I am so old, I can remember the day that Dow Jones Industrial Average permanently broke the milestone value of 1,000. It was in December 1982 – when I was still in high school. I was enough of a business & investing geek even then to recall reading about it in the newspaper.
Now, with the DJIA pushing almost 35x that landmark, I’m astounded to see that the market has grown +9.58% on average every year since that time. Add in dividends and you have double-digit returns on average over four decades. Truly a golden age!
Yet we all know that the market doesn’t move straight up. There have been a lot of bumps in the road since that time, which got me thinking bout volatility of returns. I ran across this Vanguard chart that gives us long view …
Starting in 1980, it shows the 30-day volatility in the S&P 500. Your eye is quickly drawn to the few scary peaks, but overall the market is no more volatile over the last 5-10 years as the previous 30. Behind the green line, you see the S&P 500 significantly gaining in value, despite the double-bump between 2000-2010.

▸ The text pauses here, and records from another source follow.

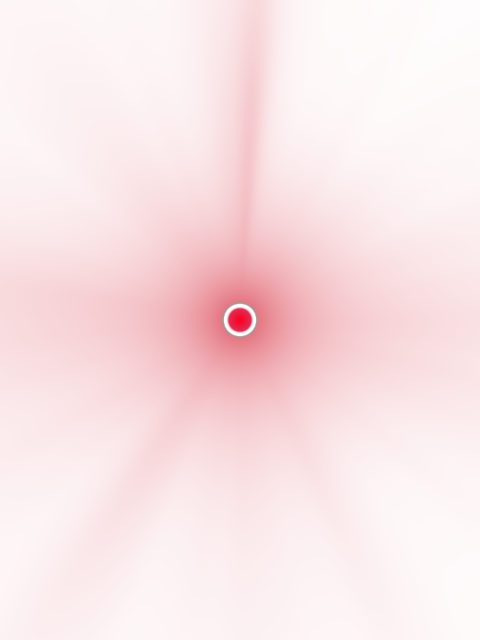
Write a Shadertoy shader that draws this background.

```glsl
const vec3 TINT_ABSORB = vec3(0.19, 1.0, 0.92);
const vec3 DISC_CENTRE = vec3(0.99, 0.00, 0.15);
const vec3 DISC_EDGE = vec3(0.87, 0.17, 0.31);
const vec3 RING_WHITE = vec3(1.0);
const vec3 HALO_GREY = vec3(0.66, 0.59, 0.59);

// Radii are fractions of the canvas height
const float DISC_RADIUS = 0.0190;
const float DISC_BLUR = 0.0024;
const float RING_RADIUS = 0.0253;
const float RING_BLUR = 0.0013;
const float HALO_RADIUS = 0.0262;
const float HALO_WIDTH = 0.0026;

const float CORE_STRENGTH = 0.48;
const float CORE_SIZE = 0.075;
const float GLOW_STRENGTH = 0.22;
const float GLOW_DECAY = 2.3;
const float RAY_FLOOR = 0.25;
const float RAY_START = 0.02;
const float RAY_FULL = 0.40;
const float STREAK_STRENGTH = 0.035;

// Each ray: direction in degrees, angular width, strength
const int RAY_COUNT = 9;
const vec3 RAYS[RAY_COUNT] = vec3[RAY_COUNT](
    vec3(87.0, 3.5, 0.80),
    vec3(90.0, 10.0, 1.05),
    vec3(125.0, 18.0, 0.40),
    vec3(176.0, 22.0, 1.25),
    vec3(-3.0, 28.0, 0.95),
    vec3(-150.0, 20.0, 0.45),
    vec3(-121.0, 9.0, 0.80),
    vec3(-90.0, 17.0, 0.50),
    vec3(-64.0, 9.0, 0.40));

float gaussian(float x, float width) {
    float t = x / width;
    return exp(-t * t);
}

float wrapDegrees(float angle) {
    return mod(angle + 180.0, 360.0) - 180.0;
}

// Layered sines with whole frequencies, so they close around the circle
float fineStreaks(float angle) {
    return sin(angle * 17.0 + 1.2) + 0.6 * sin(angle * 29.0 + 2.5)
         + 0.4 * sin(angle * 43.0);
}

float rayStrength(float angle) {
    float total = RAY_FLOOR + STREAK_STRENGTH * fineStreaks(angle);
    for (int i = 0; i < RAY_COUNT; i++) {
        float offset = wrapDegrees(degrees(angle) - RAYS[i].x);
        total += RAYS[i].z * gaussian(offset, RAYS[i].y);
    }
    return total;
}

// Pink glow: a round core that breaks into rays further out
vec3 glowColour(vec2 p, float r) {
    float angle = atan(p.y, p.x + (r < 1e-5 ? 1e-5 : 0.0));
    float rays = mix(1.0, rayStrength(angle), smoothstep(RAY_START, RAY_FULL, r));
    float depth = CORE_STRENGTH * exp(-r / CORE_SIZE)
                + GLOW_STRENGTH * exp(-r * GLOW_DECAY) * rays;
    return 1.0 - depth * TINT_ABSORB;
}

float softDisc(float r, float radius, float blur) {
    return 1.0 - smoothstep(radius - blur, radius + blur, r);
}

void mainImage(out vec4 fragColor, in vec2 fragCoord) {
    vec2 p = (fragCoord - 0.5 * iResolution.xy) / iResolution.y;
    float r = length(p);
    float pixel = 0.5 / iResolution.y;

    vec3 colour = glowColour(p, r);

    // Grey halo, white ring and red disc
    colour = mix(colour, HALO_GREY, 0.8 * gaussian(r - HALO_RADIUS, HALO_WIDTH));
    colour = mix(colour, RING_WHITE, softDisc(r, RING_RADIUS, max(RING_BLUR, pixel)));
    vec3 disc = mix(DISC_CENTRE, DISC_EDGE, smoothstep(0.0, DISC_RADIUS, r));
    colour = mix(colour, disc, softDisc(r, DISC_RADIUS, max(DISC_BLUR, pixel)));

    fragColor = vec4(clamp(colour, 0.0, 1.0), 1.0);
}
```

I was pretty heartened by this chart. Crises are going to emerge, but the market has gotten back to its growth trend pretty quickly. Volatility tends to come in sudden big waves, but then those waves subside pretty quickly.
I suppose as the market is bigger and more diversified we should expect more stability. Still, it’s good to see it actually behaves that way. Only the good lord knows what the next 10 years will bring – likely a big downturn or two – but hopefully businesses will get back on track for the long-term. Just as they have over the last 40 years.
How Do You Interpret This Trend?
Image Credit: Pixabay